The Pune-based vaccine manufacturer on Tuesday said the vaccine is safe and immunogenic. "We would want to assure everyone that the vaccine won't be released for mass use unless it is proven immunogenic, and safe," it said in a blogpost.
"The concerned authorities were informed and the principal investigator, DSMB(Data Safety and Monitoring Board) and the Ethics Committee independently cleared and reckoned it as a non-related issue to the vaccine trial.
"Post which, we submitted all the reports and data related to the incident to the DCGI (Drugs Controller General of India). It is only after we cleared all the required processes that we continued with the trials," it added.

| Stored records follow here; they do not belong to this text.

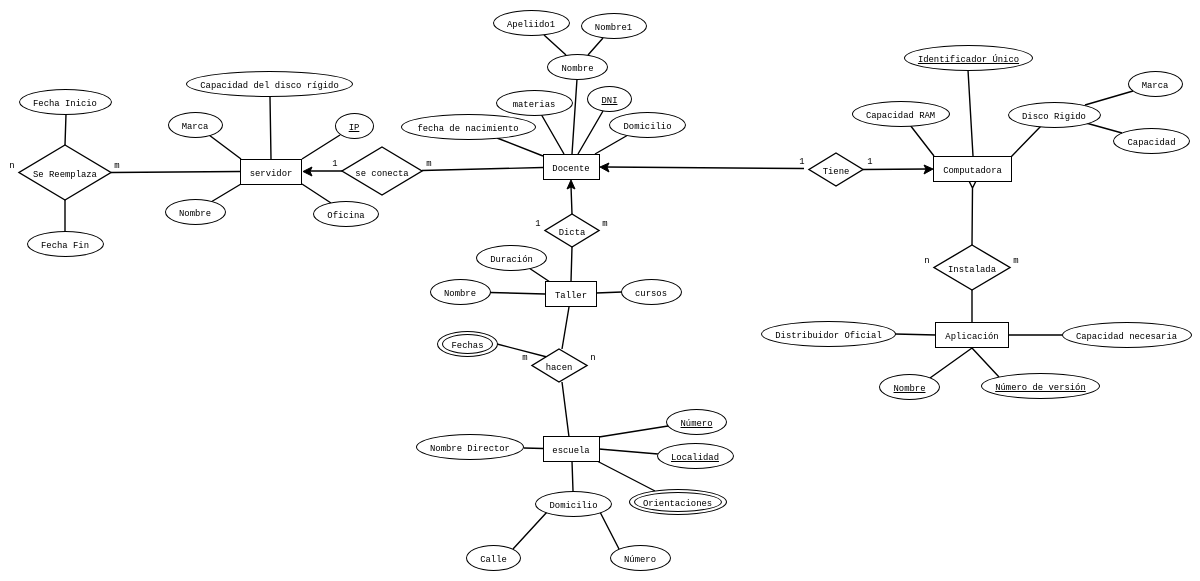
<!DOCTYPE html>
<html lang="es">
<head>
<meta charset="utf-8">
<title>Diagrama entidad-relación</title>
<style>
:root { --ink: #000; --paper: #fff; --line: 1.4px; }
* { box-sizing: border-box; }
html, body { margin: 0; background: var(--paper); }
.diagram {
  position: relative; width: 1200px; height: 581px; overflow: hidden;
  background: var(--paper); color: var(--ink);
  font: 8.9px/12px "Liberation Mono", monospace;
}
.connectors { position: absolute; left: 0; top: 0; fill: none; stroke: var(--ink); stroke-width: 1.4; }
.connectors .relations { fill: var(--paper); }
.connectors .arrowheads { fill: var(--ink); stroke-width: 1; stroke-linejoin: round; }
.entity, .attribute, .relation, .cardinality {
  position: absolute; display: flex; align-items: center; justify-content: center;
  left: calc(var(--x) * 1px - var(--w) * .5px);
  top: calc(var(--y) * 1px - var(--h) * .5px);
  width: calc(var(--w) * 1px); height: calc(var(--h) * 1px);
  white-space: nowrap; padding-top: 3px;
}
.entity, .attribute { --h: 26; border: var(--line) solid var(--ink); background: var(--paper); }
.attribute { border-radius: 50%; }
.key { text-decoration: underline; text-underline-offset: 1px; }
.multivalued::after {
  content: ""; position: absolute; inset: 2px 4px;
  border: var(--line) solid var(--ink); border-radius: 50%;
}
.relation { --w: 80; --h: 20; }
.cardinality { --w: 10; --h: 14; padding-top: 0; }
</style>
</head>
<body>
<main class="diagram">
  <svg class="connectors" width="1200" height="581" viewBox="0 0 1200 581" aria-hidden="true">
    <g class="servidor-links">
      <path d="M66 114 65 145M65 200V232M111 172.500 240 171.500"/>
      <path d="M270 97 271 159M209 135 241 159M340 135 302 159M211 202 241 184M331 203 302 184"/>
      <path d="M342 171H309M422 170.500 543 167.500"/>
    </g>
    <g class="docente-links">
      <path d="M544 35 566 55M603 38 588 55M577 79 572 154"/>
      <path d="M541 114 564 154M603 111 578 154M628 135 595 154M497 138 543 156"/>
      <path d="M606 167 804 168.500M571 186 572 214"/>
    </g>
    <g class="computadora-links">
      <path d="M863 169.500 927 169M968 70 973 156M910 125 934 156M1041 126 1011 157"/>
      <path d="M1085 105 1133 91M1086 123 1122 133"/>
      <path d="M969 181 972.500 188 976 181M972.500 188 972 245M972 290V323"/>
    </g>
    <g class="aplicacion-links">
      <path d="M895 334 936 335M1008 335H1062M972 348 930 378M972 348 999 377"/>
    </g>
    <g class="taller-links">
      <path d="M572 247 571 282M529 268 550 282M490 292.500 545 294M596 293 622 292"/>
      <path d="M569 307 562 349M497 344 547 357M562 382 569 437"/>
    </g>
    <g class="escuela-links">
      <path d="M524 448 543 448.500M599 437 668 426M599 449 658 454M597 461 655 491"/>
      <path d="M572 461 573 491M547 512 513 549M600 512 619 549"/>
    </g>
    <g class="arrowheads">
      <path d="M303 171.500 312 167 310 171.500 312 176Z"/>
      <path d="M600 167 609 163 607 167 609 172Z"/>
      <path d="M933 169 924 165 926 169 924 174Z"/>
      <path d="M571 180 567 189 571 187 575 189Z"/>
    </g>
    <g class="relations">
      <polygon points="65,145 111,172.500 65,200 19,172.500"/>
      <polygon points="382,147 422,171 382,195 342,171"/>
      <polygon points="836,153 863,169.500 836,186 809,169.500"/>
      <polygon points="572,214 599,230.500 572,247 545,230.500"/>
      <polygon points="972,245 1010,267.500 972,290 934,267.500"/>
      <polygon points="559,349 587,365.500 559,382 532,365.500"/>
    </g>
  </svg>

  <!-- Servidor -->
  <div class="entity" style="--x:271;--y:172;--w:62">servidor</div>
  <div class="attribute" style="--x:269.500;--y:84;--w:167">Capacidad del disco rígido</div>
  <div class="attribute" style="--x:195;--y:125;--w:55">Marca</div>
  <div class="attribute key" style="--x:354;--y:126;--w:39">IP</div>
  <div class="attribute" style="--x:195;--y:212;--w:61">Nombre</div>
  <div class="attribute" style="--x:346;--y:214;--w:66">Oficina</div>
  <div class="relation" style="--x:65;--y:173">Se Reemplaza</div>
  <div class="attribute" style="--x:65;--y:102;--w:93">Fecha Inicio</div>
  <div class="attribute" style="--x:65;--y:244;--w:77">Fecha Fin</div>
  <div class="cardinality" style="--x:12;--y:166">n</div>
  <div class="cardinality" style="--x:117;--y:166">m</div>
  <div class="relation" style="--x:382;--y:172">se conecta</div>
  <div class="cardinality" style="--x:335;--y:164">1</div>
  <div class="cardinality" style="--x:429;--y:164">m</div>

  <!-- Docente -->
  <div class="entity" style="--x:571;--y:167;--w:57">Docente</div>
  <div class="attribute" style="--x:577.500;--y:67;--w:61">Nombre</div>
  <div class="attribute" style="--x:531;--y:23;--w:77">Apeliido1</div>
  <div class="attribute" style="--x:613.500;--y:26;--w:66">Nombre1</div>
  <div class="attribute" style="--x:534;--y:103;--w:77">materias</div>
  <div class="attribute key" style="--x:609.500;--y:99;--w:45">DNI</div>
  <div class="attribute" style="--x:647.500;--y:125;--w:77">Domicilio</div>
  <div class="attribute" style="--x:468;--y:127;--w:135">fecha de nacimiento</div>
  <div class="relation" style="--x:836;--y:170">Tiene</div>
  <div class="cardinality" style="--x:802;--y:162">1</div>
  <div class="cardinality" style="--x:870;--y:162">1</div>
  <div class="relation" style="--x:572;--y:231">Dicta</div>
  <div class="cardinality" style="--x:538;--y:224">1</div>
  <div class="cardinality" style="--x:605;--y:224">m</div>

  <!-- Computadora -->
  <div class="entity" style="--x:972.500;--y:169;--w:79">Computadora</div>
  <div class="attribute key" style="--x:968.500;--y:58;--w:129">Identificador Único</div>
  <div class="attribute" style="--x:900.500;--y:114;--w:98">Capacidad RAM</div>
  <div class="attribute" style="--x:1054;--y:115;--w:93">Disco Rigido</div>
  <div class="attribute" style="--x:1155;--y:84;--w:55">Marca</div>
  <div class="attribute" style="--x:1151.500;--y:141;--w:77">Capacidad</div>
  <div class="relation" style="--x:972;--y:268">Instalada</div>
  <div class="cardinality" style="--x:927;--y:261">n</div>
  <div class="cardinality" style="--x:1016;--y:261">m</div>

  <!-- Aplicación -->
  <div class="entity" style="--x:972;--y:335;--w:74">Aplicación</div>
  <div class="attribute" style="--x:828.500;--y:334;--w:135">Distribuidor Oficial</div>
  <div class="attribute" style="--x:1126.500;--y:335;--w:130">Capacidad necesaria</div>
  <div class="attribute key" style="--x:909.500;--y:387;--w:61">Nombre</div>
  <div class="attribute key" style="--x:1040.500;--y:386;--w:119">Número de versión</div>

  <!-- Taller -->
  <div class="entity" style="--x:571;--y:294;--w:52">Taller</div>
  <div class="attribute" style="--x:511.500;--y:258;--w:71">Duración</div>
  <div class="attribute" style="--x:460;--y:292;--w:61">Nombre</div>
  <div class="attribute" style="--x:651;--y:292;--w:61">cursos</div>
  <div class="relation" style="--x:559;--y:366">hacen</div>
  <div class="attribute multivalued" style="--x:467.500;--y:344;--w:61">Fechas</div>
  <div class="cardinality" style="--x:525;--y:358">m</div>
  <div class="cardinality" style="--x:593;--y:358">n</div>

  <!-- Escuela -->
  <div class="entity" style="--x:571;--y:449;--w:57">escuela</div>
  <div class="attribute" style="--x:470;--y:447;--w:108">Nombre Director</div>
  <div class="attribute key" style="--x:696.500;--y:422;--w:61">Número</div>
  <div class="attribute key" style="--x:695;--y:456;--w:77">Localidad</div>
  <div class="attribute multivalued" style="--x:677.500;--y:502;--w:98">Orientaciones</div>
  <div class="attribute" style="--x:573.500;--y:504;--w:77">Domicilio</div>
  <div class="attribute" style="--x:493.500;--y:558;--w:55">Calle</div>
  <div class="attribute" style="--x:640;--y:558;--w:61">Número</div>
</main>
</body>
</html>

The SII said all the requisite regulatory and ethical processes and guidelines were followed diligently and strictly.
Bhushan said due processes about reporting the adverse event have been followed.
The adverse event will not affect the timelines in any manner, whatsoever." Union Health Minister Harsh Vardhan had earlier said a COVID-19 vaccine is likely to be available by the first quarter of 2021.
Bhargava said adverse events do occur with drugs or vaccines or any other health intervention. "If any adverse event warrants hospitalisation then it is called a serious adverse event. It is the role of the drug regulator, after collating all the data, to ascertain or refute whether there is a causal link between the event and the intervention.
"That casual link, whether it has to be ascertained or refuted, has to be done by the DCGI and all the papers in connection to all five parameters have been submitted to him accordingly for review," he said.
Stating it is done purely on a scientific basis and the assessment is done with a very objectively-based criteria, Bhargava said "initial casuality assessment findings did not necessitate a stoppage of these trials".
Bhushan further stressed that countering disinformation around vaccine was not just the responsibility of the Union and state governments but also of the media and vaccine manufacturers.
He further said the Union Health ministry would shortly come out with a guidance document that will address the issues around vaccine safety.
Bhushan also elaborated on the procedures that are followed in case of an adverse event during a clinical trial.
Whenever a clinical trial starts the subjects are required to sign a prior informed consent form which tells the subject about the possible adverse events that may happen during the trial. Without the signature, a subject cannot participate in a clinical trial, he said citing one such procedure.
Asked if the government has decided on whether those having antibodies or one who have had COVID-19 would be inoculated or not, Bhushan said one of the mandates of the National expert group on Vaccine Administration is also to see whether or not people who are to be vaccinated should be tested for antibodies.
"No final decision has been taken in this regard." However, this issue is being discussed in the scientific community and amongst countries, he added.